- Activity: What is needed is every line of the data that includes the word "offset". Please copy each one.
- Opening Delimiter -
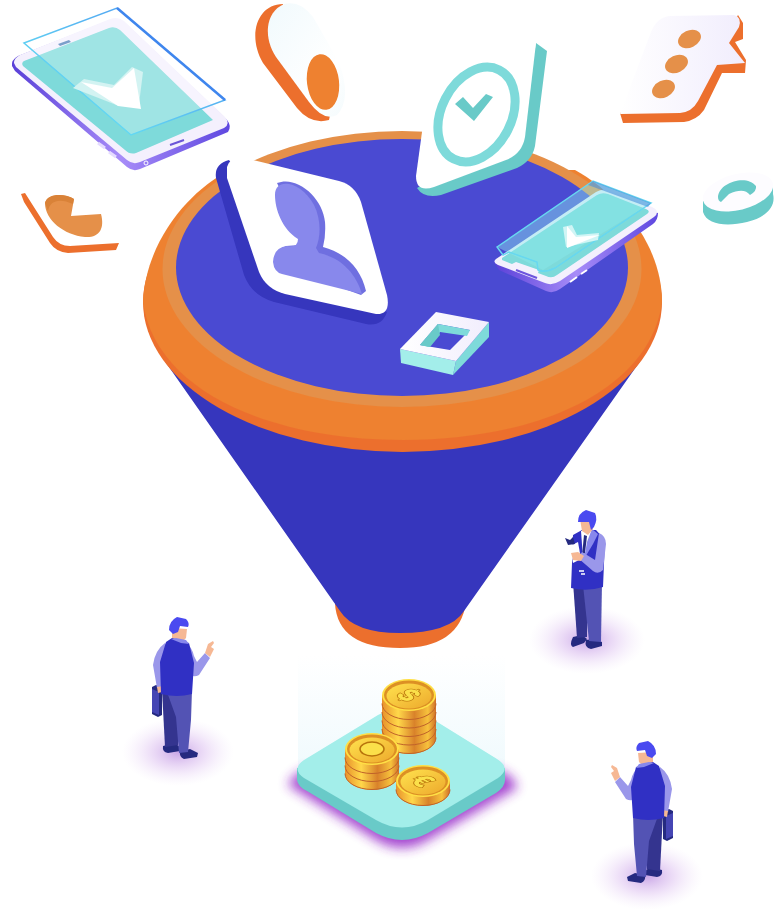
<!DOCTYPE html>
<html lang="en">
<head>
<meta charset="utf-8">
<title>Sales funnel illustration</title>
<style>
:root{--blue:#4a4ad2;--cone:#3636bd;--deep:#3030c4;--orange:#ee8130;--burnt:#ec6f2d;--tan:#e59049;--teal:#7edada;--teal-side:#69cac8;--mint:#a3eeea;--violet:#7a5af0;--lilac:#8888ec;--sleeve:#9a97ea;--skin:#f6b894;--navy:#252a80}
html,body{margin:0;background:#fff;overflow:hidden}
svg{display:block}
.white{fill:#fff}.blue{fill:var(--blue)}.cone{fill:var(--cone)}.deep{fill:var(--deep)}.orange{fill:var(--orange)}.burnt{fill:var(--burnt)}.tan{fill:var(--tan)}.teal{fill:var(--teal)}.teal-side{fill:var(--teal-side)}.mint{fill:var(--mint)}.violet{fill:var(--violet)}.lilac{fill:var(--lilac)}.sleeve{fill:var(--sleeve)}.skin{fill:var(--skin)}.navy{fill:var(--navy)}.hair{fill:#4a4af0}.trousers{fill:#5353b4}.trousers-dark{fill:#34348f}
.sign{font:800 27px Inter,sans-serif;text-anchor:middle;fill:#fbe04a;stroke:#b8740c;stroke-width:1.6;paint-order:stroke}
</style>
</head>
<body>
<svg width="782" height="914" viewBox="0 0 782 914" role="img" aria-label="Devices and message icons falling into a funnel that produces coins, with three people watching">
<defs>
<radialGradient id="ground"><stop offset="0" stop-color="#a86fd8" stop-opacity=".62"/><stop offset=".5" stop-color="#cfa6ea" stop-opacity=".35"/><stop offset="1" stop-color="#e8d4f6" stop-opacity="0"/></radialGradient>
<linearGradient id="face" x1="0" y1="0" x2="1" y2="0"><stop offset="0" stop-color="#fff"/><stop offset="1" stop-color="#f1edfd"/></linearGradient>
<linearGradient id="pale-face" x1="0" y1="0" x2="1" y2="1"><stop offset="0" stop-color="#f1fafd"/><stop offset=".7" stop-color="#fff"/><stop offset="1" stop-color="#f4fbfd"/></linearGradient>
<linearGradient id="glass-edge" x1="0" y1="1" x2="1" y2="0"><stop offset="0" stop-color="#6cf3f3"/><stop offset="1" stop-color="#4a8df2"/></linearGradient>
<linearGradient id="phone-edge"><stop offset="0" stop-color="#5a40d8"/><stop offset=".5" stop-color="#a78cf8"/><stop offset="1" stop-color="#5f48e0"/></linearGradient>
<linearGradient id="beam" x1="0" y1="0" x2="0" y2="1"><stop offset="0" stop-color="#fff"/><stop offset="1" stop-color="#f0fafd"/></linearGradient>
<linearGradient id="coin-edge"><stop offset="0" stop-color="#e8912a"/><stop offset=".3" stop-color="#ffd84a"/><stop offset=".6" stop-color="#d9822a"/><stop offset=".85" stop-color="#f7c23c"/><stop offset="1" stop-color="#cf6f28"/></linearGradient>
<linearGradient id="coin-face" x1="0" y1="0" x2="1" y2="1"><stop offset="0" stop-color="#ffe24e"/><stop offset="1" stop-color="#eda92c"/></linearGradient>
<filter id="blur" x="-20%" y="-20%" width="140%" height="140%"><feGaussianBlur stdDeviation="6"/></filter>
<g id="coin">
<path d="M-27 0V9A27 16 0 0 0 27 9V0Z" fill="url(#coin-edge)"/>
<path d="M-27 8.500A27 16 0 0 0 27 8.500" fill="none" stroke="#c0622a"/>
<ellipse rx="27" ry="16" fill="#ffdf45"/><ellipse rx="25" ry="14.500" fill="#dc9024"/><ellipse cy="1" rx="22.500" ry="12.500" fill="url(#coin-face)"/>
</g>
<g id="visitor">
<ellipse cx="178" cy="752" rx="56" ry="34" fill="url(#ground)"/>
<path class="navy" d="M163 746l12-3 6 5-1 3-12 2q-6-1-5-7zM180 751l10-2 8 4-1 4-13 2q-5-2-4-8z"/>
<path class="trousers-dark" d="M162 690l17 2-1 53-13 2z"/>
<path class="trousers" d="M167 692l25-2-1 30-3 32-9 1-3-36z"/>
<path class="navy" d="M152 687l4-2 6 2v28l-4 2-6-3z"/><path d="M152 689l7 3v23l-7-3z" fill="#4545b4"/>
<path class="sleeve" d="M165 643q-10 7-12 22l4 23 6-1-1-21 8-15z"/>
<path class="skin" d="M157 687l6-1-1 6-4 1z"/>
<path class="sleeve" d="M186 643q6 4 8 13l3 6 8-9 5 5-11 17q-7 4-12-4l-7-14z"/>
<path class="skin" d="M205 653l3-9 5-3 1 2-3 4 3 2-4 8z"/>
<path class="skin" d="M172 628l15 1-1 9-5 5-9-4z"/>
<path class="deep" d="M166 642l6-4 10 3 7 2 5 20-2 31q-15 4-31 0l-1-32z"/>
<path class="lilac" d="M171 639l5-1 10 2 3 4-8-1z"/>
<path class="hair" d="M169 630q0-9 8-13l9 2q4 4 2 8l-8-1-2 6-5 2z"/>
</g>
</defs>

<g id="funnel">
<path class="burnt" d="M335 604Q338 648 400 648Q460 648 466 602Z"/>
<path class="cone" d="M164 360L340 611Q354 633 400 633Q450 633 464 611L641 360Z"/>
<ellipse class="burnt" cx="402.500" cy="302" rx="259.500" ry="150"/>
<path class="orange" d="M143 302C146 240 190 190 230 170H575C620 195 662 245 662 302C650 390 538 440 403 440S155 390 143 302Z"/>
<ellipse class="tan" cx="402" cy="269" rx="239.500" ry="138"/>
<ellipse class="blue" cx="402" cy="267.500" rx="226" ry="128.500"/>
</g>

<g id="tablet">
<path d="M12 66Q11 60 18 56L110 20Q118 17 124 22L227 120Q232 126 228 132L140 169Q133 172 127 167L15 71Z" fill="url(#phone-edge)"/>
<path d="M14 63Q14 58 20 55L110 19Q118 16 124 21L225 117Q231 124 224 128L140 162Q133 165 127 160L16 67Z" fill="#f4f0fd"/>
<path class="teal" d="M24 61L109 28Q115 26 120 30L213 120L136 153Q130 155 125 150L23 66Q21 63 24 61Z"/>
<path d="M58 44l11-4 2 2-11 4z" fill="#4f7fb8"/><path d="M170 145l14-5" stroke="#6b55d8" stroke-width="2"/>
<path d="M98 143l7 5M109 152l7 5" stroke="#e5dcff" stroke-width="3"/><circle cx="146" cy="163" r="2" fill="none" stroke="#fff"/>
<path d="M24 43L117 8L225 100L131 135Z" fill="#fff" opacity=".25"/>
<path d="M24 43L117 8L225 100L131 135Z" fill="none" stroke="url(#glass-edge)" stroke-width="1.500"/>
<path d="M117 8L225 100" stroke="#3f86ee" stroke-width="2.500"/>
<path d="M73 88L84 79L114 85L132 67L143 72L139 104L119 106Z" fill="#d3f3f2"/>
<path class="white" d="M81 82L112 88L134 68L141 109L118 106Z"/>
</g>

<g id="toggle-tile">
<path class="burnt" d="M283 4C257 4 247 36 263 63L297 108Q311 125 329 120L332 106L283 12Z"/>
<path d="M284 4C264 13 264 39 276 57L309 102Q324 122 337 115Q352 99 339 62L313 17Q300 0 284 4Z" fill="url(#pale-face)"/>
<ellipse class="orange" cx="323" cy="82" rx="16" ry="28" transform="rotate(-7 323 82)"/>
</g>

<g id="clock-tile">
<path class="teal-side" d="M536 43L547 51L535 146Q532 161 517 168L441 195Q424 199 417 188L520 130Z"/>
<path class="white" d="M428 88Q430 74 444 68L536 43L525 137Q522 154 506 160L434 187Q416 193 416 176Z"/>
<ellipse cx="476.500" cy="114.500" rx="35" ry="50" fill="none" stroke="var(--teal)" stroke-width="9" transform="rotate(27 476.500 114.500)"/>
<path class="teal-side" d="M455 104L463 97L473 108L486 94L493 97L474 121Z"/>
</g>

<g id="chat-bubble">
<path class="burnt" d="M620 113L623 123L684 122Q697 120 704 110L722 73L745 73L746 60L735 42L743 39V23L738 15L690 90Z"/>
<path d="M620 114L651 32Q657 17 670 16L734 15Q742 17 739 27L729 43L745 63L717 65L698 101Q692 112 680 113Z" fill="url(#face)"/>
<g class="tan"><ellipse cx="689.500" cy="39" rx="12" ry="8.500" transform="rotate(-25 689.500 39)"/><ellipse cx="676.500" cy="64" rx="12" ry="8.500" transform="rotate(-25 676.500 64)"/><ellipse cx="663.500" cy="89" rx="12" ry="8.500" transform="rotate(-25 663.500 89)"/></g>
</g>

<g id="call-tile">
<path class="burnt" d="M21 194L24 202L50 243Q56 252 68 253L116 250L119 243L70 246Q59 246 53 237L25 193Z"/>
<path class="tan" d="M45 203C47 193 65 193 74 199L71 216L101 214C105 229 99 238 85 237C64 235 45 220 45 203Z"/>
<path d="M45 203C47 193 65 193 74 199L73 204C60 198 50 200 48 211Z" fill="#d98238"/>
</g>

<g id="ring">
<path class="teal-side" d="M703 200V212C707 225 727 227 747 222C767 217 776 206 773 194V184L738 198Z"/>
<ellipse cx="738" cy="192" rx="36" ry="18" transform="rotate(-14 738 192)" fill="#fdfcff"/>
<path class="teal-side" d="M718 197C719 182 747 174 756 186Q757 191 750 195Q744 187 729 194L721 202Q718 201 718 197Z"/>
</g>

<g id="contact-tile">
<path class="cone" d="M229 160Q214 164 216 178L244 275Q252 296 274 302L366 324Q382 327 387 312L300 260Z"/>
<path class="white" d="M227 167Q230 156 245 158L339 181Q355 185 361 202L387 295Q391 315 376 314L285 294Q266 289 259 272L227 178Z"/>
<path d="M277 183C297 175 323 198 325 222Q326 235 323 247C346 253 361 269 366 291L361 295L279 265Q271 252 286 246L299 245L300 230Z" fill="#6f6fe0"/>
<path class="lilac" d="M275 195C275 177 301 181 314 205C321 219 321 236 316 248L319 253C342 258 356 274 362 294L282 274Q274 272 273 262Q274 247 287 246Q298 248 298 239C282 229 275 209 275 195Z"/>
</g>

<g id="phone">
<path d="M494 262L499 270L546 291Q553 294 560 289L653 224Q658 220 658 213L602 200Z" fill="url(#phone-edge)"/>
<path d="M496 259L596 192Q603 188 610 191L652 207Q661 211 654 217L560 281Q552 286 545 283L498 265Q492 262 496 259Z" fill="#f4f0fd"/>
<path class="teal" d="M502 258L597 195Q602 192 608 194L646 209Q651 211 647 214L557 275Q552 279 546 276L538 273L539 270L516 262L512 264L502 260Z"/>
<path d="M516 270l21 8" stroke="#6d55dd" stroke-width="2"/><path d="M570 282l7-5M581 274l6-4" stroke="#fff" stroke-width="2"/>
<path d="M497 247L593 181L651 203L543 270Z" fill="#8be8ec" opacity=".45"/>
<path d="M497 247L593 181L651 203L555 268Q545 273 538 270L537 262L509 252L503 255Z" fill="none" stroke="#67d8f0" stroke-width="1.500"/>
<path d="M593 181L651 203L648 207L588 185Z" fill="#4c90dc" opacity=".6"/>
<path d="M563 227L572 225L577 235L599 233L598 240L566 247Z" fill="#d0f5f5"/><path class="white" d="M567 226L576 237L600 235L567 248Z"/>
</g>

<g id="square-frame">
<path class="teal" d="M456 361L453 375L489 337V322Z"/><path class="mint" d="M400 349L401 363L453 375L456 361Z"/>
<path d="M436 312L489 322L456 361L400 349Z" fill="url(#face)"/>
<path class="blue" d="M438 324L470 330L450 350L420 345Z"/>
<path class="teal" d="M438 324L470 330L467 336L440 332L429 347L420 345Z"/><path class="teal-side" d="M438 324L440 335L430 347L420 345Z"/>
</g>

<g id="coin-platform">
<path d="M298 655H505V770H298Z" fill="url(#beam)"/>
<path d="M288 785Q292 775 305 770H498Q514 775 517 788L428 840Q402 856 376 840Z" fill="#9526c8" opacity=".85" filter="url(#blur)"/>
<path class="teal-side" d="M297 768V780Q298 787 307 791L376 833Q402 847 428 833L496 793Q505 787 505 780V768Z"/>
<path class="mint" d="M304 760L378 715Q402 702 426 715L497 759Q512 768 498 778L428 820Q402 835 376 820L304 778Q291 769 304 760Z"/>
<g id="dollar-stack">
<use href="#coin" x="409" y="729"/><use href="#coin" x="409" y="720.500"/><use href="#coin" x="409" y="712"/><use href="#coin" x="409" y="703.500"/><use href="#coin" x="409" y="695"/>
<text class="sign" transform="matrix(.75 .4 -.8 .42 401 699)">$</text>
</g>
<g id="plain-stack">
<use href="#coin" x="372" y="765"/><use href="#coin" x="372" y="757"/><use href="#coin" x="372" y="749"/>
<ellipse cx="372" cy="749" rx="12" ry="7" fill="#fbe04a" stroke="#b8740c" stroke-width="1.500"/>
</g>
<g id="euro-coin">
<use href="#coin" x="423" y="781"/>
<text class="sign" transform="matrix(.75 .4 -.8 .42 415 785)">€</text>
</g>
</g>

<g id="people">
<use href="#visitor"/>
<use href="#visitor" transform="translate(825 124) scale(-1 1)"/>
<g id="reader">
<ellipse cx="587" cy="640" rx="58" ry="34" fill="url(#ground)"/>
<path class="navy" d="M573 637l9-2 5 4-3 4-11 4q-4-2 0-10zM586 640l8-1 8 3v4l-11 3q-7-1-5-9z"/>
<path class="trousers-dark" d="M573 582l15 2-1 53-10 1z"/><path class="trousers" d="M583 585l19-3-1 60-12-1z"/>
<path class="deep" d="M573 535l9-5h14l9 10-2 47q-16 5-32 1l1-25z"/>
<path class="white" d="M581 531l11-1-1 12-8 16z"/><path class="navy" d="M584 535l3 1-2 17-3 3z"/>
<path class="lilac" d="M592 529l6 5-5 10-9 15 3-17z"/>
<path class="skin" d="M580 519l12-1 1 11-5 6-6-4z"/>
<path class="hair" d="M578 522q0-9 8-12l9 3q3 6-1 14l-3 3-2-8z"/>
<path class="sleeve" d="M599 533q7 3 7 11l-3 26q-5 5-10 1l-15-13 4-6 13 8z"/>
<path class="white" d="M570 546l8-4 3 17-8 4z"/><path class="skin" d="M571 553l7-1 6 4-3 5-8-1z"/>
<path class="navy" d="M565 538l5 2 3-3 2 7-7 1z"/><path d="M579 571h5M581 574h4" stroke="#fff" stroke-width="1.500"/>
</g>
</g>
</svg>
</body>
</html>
- Closing Delimiter -
- Opening Delimiter -
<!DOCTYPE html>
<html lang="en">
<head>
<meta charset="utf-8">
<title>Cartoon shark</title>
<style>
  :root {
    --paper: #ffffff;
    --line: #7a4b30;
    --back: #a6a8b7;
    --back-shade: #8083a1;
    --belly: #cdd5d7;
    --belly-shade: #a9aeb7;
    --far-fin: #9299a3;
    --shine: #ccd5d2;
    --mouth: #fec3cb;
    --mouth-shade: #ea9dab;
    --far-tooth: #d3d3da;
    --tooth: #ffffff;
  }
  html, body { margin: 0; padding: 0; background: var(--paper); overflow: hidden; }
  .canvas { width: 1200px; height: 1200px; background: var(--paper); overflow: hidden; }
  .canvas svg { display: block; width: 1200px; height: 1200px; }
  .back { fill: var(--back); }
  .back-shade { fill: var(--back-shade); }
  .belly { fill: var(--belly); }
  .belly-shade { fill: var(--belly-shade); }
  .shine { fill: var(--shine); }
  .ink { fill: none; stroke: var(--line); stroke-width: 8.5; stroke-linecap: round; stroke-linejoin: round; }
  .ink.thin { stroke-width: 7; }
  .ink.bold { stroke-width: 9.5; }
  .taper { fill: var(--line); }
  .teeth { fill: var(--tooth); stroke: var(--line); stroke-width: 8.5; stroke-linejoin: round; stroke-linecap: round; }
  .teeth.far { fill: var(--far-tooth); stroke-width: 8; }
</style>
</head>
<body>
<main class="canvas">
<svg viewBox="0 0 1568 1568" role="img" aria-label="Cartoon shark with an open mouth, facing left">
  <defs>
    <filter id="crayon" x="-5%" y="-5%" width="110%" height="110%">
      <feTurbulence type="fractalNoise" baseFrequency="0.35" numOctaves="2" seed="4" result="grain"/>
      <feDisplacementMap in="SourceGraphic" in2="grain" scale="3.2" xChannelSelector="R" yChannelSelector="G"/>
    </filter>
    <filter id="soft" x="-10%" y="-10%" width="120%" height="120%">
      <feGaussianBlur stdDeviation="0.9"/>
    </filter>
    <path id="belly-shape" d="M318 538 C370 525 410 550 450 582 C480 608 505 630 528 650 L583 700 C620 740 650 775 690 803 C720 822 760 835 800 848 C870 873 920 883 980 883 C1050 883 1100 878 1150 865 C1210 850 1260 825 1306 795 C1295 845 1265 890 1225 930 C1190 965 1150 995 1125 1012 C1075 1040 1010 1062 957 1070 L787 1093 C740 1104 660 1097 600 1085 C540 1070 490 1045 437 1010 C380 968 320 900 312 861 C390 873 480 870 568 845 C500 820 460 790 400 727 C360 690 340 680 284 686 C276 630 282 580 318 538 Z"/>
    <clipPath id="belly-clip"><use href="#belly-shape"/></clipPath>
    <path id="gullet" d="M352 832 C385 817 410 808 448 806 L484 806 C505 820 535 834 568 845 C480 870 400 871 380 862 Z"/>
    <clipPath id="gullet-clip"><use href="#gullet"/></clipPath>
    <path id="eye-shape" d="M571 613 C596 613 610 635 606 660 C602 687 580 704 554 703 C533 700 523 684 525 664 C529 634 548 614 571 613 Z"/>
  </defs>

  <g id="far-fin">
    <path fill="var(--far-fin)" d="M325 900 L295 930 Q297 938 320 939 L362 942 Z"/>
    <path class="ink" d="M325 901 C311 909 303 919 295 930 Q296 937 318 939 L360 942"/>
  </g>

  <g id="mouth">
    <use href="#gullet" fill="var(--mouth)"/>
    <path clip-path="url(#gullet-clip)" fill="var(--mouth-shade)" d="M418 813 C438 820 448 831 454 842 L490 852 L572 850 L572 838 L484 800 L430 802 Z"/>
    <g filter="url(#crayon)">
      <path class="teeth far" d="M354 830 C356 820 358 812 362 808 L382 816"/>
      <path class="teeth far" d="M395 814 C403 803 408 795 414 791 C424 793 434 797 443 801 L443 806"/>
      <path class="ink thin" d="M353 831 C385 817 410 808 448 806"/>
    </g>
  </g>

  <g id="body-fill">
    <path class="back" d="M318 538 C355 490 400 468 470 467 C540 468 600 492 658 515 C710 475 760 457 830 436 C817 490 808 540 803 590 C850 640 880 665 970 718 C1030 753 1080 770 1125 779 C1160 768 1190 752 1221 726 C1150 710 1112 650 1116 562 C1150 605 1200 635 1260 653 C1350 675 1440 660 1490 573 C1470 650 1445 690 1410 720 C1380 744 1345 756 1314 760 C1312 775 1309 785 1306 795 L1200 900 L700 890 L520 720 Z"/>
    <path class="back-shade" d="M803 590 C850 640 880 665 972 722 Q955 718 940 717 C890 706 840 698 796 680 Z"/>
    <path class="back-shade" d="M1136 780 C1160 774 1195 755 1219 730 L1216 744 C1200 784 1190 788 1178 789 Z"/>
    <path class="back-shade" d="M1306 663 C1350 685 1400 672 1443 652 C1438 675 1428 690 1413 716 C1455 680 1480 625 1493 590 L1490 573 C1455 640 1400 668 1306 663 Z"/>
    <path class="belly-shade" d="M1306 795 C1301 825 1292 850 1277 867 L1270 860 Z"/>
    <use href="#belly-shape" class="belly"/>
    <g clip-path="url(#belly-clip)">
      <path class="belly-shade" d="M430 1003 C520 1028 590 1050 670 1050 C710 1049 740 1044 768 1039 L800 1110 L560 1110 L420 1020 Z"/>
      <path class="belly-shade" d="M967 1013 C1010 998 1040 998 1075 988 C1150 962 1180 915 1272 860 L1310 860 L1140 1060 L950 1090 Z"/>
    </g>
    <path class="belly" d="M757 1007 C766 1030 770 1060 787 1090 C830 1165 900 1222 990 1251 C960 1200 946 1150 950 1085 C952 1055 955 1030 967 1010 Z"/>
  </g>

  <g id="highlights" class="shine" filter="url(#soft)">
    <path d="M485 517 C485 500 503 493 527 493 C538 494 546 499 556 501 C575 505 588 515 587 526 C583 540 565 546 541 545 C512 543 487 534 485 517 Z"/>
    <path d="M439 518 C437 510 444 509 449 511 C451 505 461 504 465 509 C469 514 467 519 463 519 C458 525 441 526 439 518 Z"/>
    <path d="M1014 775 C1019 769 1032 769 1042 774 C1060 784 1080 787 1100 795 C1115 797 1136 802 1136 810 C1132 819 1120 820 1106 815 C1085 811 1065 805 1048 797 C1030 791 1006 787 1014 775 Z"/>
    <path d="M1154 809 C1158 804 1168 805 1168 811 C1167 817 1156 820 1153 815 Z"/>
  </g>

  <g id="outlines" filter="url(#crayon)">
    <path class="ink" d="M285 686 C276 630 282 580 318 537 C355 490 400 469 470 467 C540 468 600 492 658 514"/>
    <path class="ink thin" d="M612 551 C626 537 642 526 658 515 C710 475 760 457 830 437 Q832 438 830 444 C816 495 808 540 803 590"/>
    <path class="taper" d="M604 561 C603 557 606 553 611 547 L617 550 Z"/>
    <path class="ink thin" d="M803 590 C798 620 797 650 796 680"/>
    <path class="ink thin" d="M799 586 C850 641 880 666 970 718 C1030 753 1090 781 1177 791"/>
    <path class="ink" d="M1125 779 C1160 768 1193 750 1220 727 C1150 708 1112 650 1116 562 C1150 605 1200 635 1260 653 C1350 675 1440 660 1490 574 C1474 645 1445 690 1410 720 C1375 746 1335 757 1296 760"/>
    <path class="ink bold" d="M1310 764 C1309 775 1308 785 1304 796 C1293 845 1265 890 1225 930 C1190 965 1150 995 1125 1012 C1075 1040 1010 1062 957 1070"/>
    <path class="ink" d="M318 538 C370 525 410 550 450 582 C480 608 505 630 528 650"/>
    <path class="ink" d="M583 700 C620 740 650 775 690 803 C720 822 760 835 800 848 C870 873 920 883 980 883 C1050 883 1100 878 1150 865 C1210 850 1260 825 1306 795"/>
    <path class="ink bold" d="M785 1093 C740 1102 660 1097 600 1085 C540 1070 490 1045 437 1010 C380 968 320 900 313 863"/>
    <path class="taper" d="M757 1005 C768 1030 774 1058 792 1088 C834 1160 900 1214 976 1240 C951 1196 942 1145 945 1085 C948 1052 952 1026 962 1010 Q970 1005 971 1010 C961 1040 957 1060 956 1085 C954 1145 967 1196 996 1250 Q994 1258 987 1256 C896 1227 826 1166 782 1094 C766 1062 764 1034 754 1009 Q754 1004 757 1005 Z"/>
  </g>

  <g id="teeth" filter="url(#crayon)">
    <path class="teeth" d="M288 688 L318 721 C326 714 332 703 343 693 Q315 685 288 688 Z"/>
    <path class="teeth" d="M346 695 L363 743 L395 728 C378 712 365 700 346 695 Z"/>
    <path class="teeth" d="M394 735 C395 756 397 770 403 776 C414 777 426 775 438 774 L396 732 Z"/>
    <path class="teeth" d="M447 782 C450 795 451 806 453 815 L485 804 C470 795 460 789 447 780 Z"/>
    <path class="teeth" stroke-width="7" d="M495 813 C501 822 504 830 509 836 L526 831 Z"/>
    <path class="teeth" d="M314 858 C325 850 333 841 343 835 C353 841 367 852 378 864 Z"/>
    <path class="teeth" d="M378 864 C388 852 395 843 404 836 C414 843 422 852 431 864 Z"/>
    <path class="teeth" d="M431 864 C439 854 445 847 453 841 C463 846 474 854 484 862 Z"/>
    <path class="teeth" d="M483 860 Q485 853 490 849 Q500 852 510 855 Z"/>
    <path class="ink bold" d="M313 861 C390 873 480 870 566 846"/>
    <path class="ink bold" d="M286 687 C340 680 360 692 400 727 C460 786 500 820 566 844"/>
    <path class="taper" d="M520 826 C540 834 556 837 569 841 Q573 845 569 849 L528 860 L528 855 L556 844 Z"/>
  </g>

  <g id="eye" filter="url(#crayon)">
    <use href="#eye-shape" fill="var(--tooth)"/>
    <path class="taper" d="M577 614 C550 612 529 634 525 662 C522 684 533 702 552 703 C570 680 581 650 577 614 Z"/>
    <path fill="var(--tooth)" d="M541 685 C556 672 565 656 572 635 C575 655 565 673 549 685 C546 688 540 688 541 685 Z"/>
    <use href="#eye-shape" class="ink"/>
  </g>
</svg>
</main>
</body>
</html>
- Closing Delimiter -
- Result of the task:
<radialGradient id="ground"><stop offset="0" stop-color="#a86fd8" stop-opacity=".62"/><stop offset=".5" stop-color="#cfa6ea" stop-opacity=".35"/><stop offset="1" stop-color="#e8d4f6" stop-opacity="0"/></radialGradient>
<linearGradient id="face" x1="0" y1="0" x2="1" y2="0"><stop offset="0" stop-color="#fff"/><stop offset="1" stop-color="#f1edfd"/></linearGradient>
<linearGradient id="pale-face" x1="0" y1="0" x2="1" y2="1"><stop offset="0" stop-color="#f1fafd"/><stop offset=".7" stop-color="#fff"/><stop offset="1" stop-color="#f4fbfd"/></linearGradient>
<linearGradient id="glass-edge" x1="0" y1="1" x2="1" y2="0"><stop offset="0" stop-color="#6cf3f3"/><stop offset="1" stop-color="#4a8df2"/></linearGradient>
<linearGradient id="phone-edge"><stop offset="0" stop-color="#5a40d8"/><stop offset=".5" stop-color="#a78cf8"/><stop offset="1" stop-color="#5f48e0"/></linearGradient>
<linearGradient id="beam" x1="0" y1="0" x2="0" y2="1"><stop offset="0" stop-color="#fff"/><stop offset="1" stop-color="#f0fafd"/></linearGradient>
<linearGradient id="coin-edge"><stop offset="0" stop-color="#e8912a"/><stop offset=".3" stop-color="#ffd84a"/><stop offset=".6" stop-color="#d9822a"/><stop offset=".85" stop-color="#f7c23c"/><stop offset="1" stop-color="#cf6f28"/></linearGradient>
<linearGradient id="coin-face" x1="0" y1="0" x2="1" y2="1"><stop offset="0" stop-color="#ffe24e"/><stop offset="1" stop-color="#eda92c"/></linearGradient>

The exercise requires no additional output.